© RM Bancewicz

© RM Bancewicz

Earlier this year I was introduced to a Cambridge professor who appreciated both the wonders of the living world and questions about its wider significance. Charles Raven, Professor of Divinity at Cambridge University from 1932-1950, was a keen naturalist and lover of science. In a recent seminar at the Faraday Institute, Ian Randall outlined this unique individual’s contribution to science and religion.

Charles Raven had a lifelong interest in birds, plants, moths and butterflies. He wrote three books on ornithology, and co-wrote and illustrated a book on wild flowers with his son, who was also a fellow at Cambridge. He was made President of the Botanical Society of the British Isles, and his most memorable conversations with the King during his time as royal chaplain were about bird watching.

Wild flowers scketchbook Charles ravenThere is something attractive in the idea of a Cambridge don pottering around with binoculars on his days off, but Raven’s interest in science was intellectually very rigorous. He wrote a great deal about science and theology in his academic works, and also two highly acclaimed histories of science.

Raven was also not the stereotypical don. He came to Cambridge to study classics, and described himself during that time as ‘a pure pagan’, but after experience of ‘eternal reality’ in the natural beauty of the Lake District he switched his studies to Divinity. He was converted (he said ‘the old term is alone fit to describe what happened’) to Christianity during his time in Liverpool, and decided to become ordained and go into parish ministry.

Having been educated at public school and then Cambridge, Raven deliberately left the ivory tower to work as assistant secretary for higher education in Liverpool, where he developed an interest in Christian Socialism. He returned to Cambridge as Dean of Emmanuel College at the age of twenty-four, and later spent another eight years at Liverpool cathedral.

An initially nervous but very popular speaker, Raven was committed to engaging others outside of academia in theological discussion. According to Randall, he was also ‘at the forefront of a number of movements, including pacifism, international development, and the campaign for the ordination of women in the Church of England.’ Hearing the list of his activities during his lifetime makes one feel that Raven must have been a rather exhausting person to be around!

I will finish with some of Raven’s views on science and theology, which I find particularly inspiring – using some of Randall’s words from his lecture as well as Raven’s (which are given in quotation marks).

Jesus’ teaching placed a high value on nature, so that ‘If we are to learn the lessons that nature can teach, it must be by recovering the sense of its wholeness and its value, the humility and the wonder which science in its conflict with religion too largely lost.’

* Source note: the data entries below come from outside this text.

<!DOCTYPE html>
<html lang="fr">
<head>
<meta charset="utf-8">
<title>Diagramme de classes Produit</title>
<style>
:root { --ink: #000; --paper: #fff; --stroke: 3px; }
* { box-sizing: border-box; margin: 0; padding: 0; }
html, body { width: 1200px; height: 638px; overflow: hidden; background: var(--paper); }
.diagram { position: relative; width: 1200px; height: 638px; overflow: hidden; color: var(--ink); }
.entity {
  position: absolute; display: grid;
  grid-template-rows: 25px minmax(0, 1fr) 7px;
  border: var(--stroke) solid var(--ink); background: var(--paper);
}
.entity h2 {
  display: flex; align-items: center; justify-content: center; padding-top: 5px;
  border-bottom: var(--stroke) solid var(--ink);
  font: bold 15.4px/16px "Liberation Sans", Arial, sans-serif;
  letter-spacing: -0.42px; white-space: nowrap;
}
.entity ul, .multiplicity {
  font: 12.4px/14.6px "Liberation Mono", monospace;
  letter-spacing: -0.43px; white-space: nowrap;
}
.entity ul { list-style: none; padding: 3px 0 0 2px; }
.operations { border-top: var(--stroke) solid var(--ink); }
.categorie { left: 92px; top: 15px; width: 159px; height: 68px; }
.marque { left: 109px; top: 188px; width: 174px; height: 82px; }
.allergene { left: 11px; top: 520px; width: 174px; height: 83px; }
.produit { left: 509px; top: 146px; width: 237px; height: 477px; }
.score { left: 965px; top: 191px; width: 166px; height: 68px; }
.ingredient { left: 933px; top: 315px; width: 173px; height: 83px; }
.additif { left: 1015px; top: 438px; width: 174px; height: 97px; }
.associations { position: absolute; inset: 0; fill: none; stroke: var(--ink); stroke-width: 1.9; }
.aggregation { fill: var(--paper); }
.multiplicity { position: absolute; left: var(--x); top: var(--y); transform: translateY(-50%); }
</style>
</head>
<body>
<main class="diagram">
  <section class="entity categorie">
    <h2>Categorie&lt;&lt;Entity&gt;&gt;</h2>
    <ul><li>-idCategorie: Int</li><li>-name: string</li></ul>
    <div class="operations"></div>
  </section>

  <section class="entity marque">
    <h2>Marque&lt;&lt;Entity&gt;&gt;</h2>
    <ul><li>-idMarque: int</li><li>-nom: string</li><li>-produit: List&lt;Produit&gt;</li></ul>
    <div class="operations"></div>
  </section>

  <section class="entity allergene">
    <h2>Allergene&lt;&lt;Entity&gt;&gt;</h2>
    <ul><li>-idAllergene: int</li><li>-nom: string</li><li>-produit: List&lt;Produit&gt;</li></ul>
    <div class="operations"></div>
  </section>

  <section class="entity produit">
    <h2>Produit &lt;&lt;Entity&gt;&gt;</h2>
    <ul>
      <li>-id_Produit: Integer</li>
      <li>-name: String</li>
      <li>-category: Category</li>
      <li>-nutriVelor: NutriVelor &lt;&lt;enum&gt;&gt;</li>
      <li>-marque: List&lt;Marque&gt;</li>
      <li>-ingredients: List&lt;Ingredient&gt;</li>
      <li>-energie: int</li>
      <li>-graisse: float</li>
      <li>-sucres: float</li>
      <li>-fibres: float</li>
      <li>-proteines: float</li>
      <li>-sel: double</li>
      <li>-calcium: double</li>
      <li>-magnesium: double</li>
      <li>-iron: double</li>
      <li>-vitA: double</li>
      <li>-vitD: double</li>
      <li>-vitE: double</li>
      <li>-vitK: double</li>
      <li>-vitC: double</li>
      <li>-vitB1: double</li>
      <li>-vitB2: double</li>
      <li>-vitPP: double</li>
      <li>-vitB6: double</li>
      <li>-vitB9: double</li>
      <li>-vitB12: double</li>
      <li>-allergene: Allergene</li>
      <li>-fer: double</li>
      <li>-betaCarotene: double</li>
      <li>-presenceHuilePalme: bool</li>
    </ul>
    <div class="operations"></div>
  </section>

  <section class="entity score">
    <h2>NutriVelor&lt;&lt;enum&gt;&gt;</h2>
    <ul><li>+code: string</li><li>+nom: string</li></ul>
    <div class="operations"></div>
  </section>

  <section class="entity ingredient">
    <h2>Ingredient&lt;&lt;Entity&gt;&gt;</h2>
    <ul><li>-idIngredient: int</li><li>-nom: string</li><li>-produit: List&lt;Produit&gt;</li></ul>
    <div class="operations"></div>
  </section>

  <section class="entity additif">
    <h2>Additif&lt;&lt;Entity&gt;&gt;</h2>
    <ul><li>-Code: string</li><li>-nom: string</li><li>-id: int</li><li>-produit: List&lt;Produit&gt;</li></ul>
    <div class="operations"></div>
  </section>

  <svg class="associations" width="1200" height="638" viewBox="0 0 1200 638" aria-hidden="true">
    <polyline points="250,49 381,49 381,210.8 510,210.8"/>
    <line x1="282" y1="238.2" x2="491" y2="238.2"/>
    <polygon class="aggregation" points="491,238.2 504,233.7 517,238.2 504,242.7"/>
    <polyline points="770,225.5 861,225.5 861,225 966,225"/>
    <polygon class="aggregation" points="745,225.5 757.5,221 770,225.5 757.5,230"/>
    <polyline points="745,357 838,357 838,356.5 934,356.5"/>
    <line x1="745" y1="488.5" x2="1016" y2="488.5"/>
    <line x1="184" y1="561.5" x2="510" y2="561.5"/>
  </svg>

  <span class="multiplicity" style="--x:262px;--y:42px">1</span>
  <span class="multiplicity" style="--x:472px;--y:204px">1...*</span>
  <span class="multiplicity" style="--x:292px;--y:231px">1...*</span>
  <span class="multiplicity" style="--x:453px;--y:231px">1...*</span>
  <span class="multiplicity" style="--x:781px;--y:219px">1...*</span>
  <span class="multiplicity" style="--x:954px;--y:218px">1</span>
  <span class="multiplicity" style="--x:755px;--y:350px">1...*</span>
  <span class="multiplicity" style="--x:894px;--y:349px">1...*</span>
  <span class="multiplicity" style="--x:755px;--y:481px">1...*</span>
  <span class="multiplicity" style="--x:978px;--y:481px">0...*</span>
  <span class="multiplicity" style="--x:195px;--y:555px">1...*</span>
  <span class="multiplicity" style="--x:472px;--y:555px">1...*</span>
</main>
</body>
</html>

Charles Raven (F.F. Dillistone, Eerdmans, 1975)

Charles Raven (F.F. Dillistone, Eerdmans, 1975)

Raven argued that modern science had ‘destroyed the conception of a God who acts on the world only from the outside… Either God works in all, or he works in none’. He was the divine agent whose significance nature discloses, with Christ as the ultimate revelation of God in creation.

When anyone was looking closely at nature, Raven believed that person was observing God at work.  He saw the natural world as ‘a world alive, transparent, sacramental, the work of God, the object of His love.’

Raven had a particular interest in evolution. His theological treatment of this subject was optimistic, but not an easy synthesis because he was troubled by the presence of suffering. He saw the world as ‘in the making, incomplete, frustrate, becoming pregnant with creatures which can only be produced through the age-long agony of trial and error, defeat and endurance. These creatures’, he continued, ‘must be free in their choices – hence the fact of evil; they must be fully sensitive to joy and therefore to pain.’

Raven spoke of how Paul wrote (in Romans 8) of the ‘incompleteness and frustration of the creative process’ and saw this as ‘the prelude to the manifestation of the family of God’. For Raven, Paul was drawing a picture that was ‘congruous with modern evolutionary theories’. He said that ‘woven into the very woof and warp of the universe is the pattern of the Cross’

I am fascinated by a man who spent his life studying the natural world as well as theology – publishing in both fields – and had a view of the world that included those outside of the academic enclave. From his perspective as a historian of Raven’s life, Ian Randall is convinced that he would have ‘been an enthusiastic advocate of the Faraday Institute.’

Further reading

Ian M. Randall, “Evangelical Spirituality, Science, and Mission: A Study of Charles Raven (1885-1964), Regius Professor of Divinity, Cambridge University”, Anglican and Episcopal History, 84 (2015)